=== Task prompt ===
Identify, in the records below, every line where the string "body" appears, and copy each such line.

====================

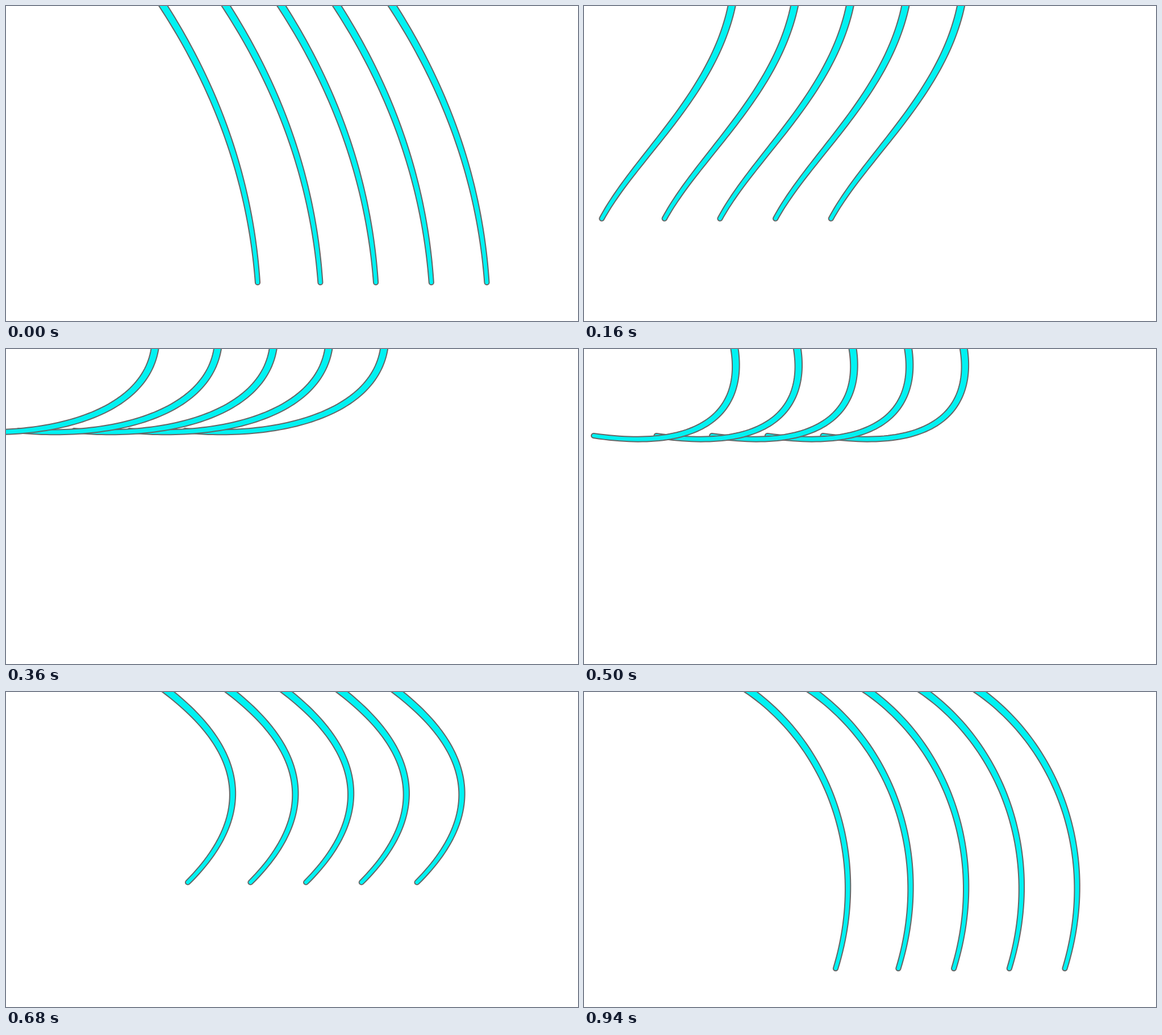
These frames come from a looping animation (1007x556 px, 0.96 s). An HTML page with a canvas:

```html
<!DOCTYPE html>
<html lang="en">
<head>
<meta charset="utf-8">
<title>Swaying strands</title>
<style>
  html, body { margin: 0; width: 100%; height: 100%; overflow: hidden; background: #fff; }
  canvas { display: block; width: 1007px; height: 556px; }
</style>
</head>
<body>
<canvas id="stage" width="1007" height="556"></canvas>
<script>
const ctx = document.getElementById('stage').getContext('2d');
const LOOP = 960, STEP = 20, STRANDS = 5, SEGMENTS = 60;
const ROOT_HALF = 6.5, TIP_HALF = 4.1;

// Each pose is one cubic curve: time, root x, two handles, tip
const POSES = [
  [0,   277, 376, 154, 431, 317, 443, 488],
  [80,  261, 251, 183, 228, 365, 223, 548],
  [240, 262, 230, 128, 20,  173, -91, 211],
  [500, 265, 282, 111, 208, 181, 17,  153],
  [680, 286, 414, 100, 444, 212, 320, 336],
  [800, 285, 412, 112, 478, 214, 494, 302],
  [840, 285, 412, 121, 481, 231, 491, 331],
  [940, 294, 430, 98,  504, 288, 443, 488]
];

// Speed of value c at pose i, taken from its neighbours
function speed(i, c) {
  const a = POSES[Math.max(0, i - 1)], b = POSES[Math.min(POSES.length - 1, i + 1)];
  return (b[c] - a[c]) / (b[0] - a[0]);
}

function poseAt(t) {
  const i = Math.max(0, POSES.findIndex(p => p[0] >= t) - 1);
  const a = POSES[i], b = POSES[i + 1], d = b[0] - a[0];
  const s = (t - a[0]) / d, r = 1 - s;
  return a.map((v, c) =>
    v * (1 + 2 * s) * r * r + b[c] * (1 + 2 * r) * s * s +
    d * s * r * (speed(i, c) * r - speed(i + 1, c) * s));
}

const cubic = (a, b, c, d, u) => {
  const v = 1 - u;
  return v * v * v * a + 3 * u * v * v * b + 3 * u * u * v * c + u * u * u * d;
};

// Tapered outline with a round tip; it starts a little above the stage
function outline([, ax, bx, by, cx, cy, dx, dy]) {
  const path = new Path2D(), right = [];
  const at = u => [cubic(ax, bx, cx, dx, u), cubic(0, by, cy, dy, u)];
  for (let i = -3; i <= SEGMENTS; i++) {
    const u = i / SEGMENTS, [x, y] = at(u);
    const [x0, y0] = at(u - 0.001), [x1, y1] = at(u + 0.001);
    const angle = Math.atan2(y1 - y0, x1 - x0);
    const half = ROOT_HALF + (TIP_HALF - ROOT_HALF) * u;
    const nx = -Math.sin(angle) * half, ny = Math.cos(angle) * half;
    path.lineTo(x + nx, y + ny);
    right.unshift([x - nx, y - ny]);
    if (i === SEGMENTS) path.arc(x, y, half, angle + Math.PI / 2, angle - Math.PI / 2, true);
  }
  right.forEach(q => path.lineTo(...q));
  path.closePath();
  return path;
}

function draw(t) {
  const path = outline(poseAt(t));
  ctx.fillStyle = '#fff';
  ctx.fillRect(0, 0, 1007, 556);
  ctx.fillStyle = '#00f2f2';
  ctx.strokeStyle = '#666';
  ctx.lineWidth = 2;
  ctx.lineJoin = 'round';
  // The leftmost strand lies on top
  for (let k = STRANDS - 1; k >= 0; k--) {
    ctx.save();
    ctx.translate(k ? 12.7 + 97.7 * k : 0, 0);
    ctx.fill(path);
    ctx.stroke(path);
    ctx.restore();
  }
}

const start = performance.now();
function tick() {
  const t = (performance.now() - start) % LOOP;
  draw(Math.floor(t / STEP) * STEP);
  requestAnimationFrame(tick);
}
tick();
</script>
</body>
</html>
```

====================

=== Task result ===
  html, body { margin: 0; width: 100%; height: 100%; overflow: hidden; background: #fff; }
<body>
</body>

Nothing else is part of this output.